- _What you have to do_
Your answer should be one number: how many lines of the records hold the string "popup".

Records from a collection
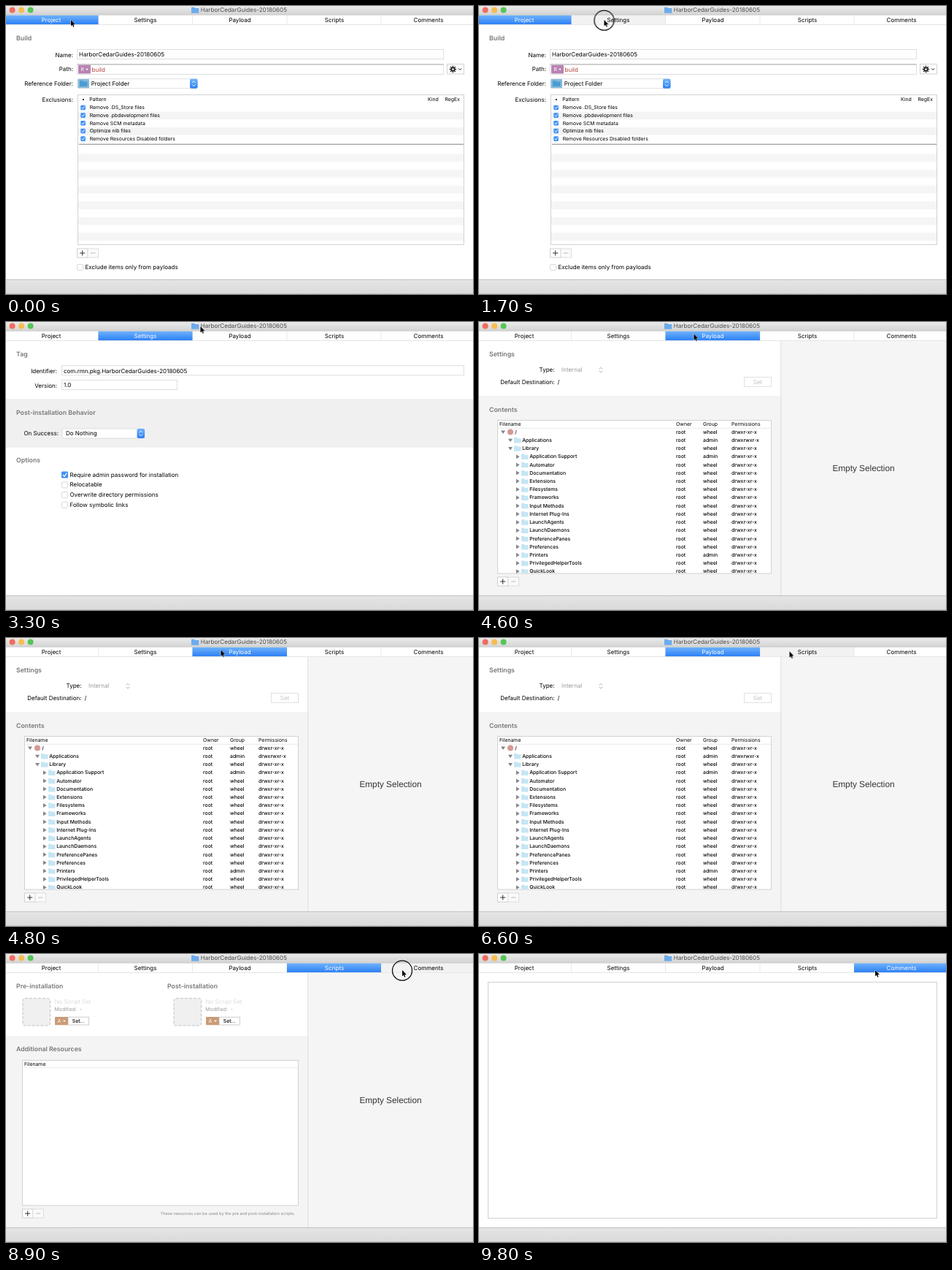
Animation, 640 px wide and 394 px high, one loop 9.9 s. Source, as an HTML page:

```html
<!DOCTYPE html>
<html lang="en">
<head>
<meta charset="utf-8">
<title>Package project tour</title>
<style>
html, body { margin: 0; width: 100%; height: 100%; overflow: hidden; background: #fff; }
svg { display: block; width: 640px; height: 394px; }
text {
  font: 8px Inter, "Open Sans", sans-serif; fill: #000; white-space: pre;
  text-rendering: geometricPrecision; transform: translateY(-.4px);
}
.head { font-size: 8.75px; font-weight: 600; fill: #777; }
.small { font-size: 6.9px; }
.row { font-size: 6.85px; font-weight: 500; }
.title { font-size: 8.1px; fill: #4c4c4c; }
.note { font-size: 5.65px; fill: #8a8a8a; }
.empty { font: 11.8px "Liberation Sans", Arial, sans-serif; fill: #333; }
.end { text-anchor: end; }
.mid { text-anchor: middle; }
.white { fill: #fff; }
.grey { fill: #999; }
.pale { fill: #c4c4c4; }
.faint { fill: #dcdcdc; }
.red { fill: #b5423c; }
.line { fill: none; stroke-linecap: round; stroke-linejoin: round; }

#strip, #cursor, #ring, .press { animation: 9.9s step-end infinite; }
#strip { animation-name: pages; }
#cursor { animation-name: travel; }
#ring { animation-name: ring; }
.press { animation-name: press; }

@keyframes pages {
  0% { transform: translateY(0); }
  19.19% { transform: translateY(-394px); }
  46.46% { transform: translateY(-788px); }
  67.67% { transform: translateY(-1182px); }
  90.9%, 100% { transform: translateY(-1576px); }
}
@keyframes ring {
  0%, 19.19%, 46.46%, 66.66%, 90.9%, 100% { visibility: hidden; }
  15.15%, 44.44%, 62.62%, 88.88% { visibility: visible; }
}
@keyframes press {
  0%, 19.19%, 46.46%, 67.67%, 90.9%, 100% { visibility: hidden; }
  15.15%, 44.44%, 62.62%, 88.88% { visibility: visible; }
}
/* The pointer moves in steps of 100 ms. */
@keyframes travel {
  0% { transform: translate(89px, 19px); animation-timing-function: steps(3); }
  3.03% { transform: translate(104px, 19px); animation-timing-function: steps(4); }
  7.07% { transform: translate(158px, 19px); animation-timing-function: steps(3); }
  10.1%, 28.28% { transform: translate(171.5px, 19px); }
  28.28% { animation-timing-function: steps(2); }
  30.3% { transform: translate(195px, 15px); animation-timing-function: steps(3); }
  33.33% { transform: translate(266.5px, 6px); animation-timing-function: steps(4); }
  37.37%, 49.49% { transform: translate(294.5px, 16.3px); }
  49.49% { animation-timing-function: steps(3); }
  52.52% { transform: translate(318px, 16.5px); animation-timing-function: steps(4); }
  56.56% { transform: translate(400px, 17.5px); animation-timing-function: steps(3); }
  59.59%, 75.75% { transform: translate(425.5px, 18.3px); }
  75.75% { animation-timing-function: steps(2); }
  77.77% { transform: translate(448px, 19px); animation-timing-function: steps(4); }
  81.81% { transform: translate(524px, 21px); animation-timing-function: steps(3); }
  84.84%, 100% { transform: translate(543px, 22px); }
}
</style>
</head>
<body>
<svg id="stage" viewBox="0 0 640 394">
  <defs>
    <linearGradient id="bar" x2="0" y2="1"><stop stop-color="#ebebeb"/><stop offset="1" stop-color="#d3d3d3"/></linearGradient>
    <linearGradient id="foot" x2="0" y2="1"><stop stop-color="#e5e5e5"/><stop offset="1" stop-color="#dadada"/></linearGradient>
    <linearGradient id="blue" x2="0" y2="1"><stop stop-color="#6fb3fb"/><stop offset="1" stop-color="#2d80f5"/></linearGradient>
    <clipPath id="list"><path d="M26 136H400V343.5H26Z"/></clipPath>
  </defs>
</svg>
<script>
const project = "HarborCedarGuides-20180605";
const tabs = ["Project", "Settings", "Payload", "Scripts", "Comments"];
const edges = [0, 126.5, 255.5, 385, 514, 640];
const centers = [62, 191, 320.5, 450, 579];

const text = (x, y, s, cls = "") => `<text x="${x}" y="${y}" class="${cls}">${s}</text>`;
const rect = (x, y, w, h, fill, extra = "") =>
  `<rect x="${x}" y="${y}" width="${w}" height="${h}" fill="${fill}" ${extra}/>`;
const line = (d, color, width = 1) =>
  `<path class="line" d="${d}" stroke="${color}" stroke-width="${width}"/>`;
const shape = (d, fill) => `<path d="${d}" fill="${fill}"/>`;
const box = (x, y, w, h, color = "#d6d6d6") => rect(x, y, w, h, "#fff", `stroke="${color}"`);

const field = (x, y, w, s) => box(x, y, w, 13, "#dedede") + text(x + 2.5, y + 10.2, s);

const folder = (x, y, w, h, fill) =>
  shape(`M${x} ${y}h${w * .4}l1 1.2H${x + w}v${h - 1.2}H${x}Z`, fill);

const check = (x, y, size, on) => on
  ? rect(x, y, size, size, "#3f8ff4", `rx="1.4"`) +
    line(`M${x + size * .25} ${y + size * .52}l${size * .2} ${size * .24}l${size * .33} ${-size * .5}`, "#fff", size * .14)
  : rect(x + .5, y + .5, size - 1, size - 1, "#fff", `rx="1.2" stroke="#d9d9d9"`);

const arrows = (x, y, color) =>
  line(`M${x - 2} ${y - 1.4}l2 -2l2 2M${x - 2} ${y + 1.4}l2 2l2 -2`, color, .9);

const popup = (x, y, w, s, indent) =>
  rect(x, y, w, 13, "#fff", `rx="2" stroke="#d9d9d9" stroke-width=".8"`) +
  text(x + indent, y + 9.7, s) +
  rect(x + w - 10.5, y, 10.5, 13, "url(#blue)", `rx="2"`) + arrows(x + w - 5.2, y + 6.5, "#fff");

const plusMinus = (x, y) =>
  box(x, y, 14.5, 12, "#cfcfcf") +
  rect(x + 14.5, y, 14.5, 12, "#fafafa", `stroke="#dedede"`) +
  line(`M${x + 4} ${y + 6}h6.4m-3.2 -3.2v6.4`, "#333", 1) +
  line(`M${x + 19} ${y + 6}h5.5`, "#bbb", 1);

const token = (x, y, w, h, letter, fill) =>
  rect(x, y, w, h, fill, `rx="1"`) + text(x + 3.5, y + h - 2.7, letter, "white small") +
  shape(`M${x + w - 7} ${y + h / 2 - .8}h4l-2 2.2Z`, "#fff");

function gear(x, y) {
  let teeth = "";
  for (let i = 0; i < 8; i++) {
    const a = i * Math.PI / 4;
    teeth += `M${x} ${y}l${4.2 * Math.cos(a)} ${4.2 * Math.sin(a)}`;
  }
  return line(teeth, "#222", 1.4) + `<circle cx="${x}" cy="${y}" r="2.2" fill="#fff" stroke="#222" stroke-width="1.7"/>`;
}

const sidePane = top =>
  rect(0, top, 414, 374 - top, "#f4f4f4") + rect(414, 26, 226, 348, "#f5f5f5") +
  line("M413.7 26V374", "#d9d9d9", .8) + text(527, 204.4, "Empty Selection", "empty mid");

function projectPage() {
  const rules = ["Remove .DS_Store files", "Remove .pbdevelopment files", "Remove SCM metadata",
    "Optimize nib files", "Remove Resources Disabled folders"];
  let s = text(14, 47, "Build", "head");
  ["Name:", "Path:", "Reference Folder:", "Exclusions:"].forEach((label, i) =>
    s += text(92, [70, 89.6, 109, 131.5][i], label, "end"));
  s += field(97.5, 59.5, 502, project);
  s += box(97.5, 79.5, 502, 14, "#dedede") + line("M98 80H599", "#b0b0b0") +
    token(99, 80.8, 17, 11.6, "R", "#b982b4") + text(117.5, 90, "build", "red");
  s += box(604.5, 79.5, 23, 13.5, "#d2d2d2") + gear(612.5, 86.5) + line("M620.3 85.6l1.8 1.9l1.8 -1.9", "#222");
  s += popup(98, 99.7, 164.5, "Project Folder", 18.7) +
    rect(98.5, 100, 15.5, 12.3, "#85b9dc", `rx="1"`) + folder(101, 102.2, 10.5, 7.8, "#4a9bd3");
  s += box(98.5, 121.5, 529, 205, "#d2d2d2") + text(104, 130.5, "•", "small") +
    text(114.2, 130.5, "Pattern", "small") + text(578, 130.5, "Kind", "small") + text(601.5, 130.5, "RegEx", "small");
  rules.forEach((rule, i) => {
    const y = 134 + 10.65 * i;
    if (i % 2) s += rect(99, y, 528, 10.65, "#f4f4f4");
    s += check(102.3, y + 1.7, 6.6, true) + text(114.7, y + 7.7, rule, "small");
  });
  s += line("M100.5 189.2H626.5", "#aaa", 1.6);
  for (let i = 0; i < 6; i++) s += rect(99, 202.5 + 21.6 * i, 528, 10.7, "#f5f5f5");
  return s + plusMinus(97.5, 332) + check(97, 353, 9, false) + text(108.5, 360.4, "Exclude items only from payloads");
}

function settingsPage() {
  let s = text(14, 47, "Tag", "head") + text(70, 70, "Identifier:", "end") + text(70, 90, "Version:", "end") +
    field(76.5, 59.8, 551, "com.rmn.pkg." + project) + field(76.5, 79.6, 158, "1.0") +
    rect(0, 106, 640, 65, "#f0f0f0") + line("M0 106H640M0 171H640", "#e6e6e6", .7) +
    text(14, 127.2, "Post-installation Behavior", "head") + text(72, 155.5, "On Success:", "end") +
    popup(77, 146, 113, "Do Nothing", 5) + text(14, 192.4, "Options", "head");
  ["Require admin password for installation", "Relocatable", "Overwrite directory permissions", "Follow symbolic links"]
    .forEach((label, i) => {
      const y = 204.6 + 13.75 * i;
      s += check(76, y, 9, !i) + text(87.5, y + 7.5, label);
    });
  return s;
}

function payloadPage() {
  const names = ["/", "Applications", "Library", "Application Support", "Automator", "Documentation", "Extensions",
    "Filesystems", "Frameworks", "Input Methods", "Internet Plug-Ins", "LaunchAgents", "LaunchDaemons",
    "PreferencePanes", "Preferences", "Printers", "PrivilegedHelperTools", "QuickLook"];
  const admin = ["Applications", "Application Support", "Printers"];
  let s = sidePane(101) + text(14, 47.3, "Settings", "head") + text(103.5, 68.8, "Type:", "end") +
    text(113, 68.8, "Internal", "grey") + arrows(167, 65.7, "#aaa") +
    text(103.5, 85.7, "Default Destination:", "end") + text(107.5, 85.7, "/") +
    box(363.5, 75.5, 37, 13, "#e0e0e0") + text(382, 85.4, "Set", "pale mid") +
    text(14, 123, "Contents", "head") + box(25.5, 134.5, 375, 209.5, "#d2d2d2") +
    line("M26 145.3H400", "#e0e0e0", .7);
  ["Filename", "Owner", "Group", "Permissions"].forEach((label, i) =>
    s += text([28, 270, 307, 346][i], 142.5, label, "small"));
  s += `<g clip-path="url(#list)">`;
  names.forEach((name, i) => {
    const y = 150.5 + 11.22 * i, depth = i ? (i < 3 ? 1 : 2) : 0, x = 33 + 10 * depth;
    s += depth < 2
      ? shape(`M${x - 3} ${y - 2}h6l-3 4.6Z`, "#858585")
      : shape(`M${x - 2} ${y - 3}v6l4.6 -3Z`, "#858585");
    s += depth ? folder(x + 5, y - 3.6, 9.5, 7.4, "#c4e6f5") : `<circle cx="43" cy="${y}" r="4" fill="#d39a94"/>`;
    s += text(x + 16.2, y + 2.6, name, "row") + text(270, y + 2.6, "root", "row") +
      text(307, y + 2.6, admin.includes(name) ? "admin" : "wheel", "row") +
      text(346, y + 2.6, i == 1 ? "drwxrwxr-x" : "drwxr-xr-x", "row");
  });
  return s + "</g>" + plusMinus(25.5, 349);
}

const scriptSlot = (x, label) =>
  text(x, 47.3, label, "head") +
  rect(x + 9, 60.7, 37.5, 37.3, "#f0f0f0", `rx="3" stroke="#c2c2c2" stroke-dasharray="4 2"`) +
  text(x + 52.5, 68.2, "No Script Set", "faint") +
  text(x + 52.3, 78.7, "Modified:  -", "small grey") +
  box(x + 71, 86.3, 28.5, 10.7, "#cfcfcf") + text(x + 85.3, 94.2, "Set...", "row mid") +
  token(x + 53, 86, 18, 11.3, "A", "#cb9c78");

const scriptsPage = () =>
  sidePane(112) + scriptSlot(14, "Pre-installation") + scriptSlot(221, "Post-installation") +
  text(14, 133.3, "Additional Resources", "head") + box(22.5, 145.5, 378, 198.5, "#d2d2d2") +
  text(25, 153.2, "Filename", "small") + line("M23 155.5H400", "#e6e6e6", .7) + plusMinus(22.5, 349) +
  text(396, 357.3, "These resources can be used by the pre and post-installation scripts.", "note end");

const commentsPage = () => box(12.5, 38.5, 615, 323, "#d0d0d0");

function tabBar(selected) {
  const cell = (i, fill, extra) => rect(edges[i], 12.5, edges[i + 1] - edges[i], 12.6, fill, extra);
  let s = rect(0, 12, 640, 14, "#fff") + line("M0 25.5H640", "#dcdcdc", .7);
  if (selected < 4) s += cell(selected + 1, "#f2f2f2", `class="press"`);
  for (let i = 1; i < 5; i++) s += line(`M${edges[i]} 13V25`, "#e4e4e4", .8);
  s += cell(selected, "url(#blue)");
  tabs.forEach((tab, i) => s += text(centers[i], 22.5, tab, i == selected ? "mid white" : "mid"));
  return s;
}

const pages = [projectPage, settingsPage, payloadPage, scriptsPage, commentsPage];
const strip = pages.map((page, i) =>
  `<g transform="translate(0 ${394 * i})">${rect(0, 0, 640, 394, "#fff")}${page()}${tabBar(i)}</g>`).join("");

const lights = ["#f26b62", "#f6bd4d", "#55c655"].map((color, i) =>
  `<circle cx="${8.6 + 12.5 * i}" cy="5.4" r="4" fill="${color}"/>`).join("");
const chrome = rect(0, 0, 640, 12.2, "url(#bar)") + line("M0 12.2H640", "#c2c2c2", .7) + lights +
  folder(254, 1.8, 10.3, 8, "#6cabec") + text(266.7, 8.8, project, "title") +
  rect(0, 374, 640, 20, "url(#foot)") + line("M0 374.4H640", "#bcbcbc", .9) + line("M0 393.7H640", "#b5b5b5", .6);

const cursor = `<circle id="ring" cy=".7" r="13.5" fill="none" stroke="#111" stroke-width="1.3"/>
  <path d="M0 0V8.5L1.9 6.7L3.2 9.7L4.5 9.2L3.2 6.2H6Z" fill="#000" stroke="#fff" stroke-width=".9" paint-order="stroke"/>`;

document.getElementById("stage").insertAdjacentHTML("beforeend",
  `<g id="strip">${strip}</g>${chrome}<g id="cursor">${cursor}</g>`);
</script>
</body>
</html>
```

- _Output of the exercise_
3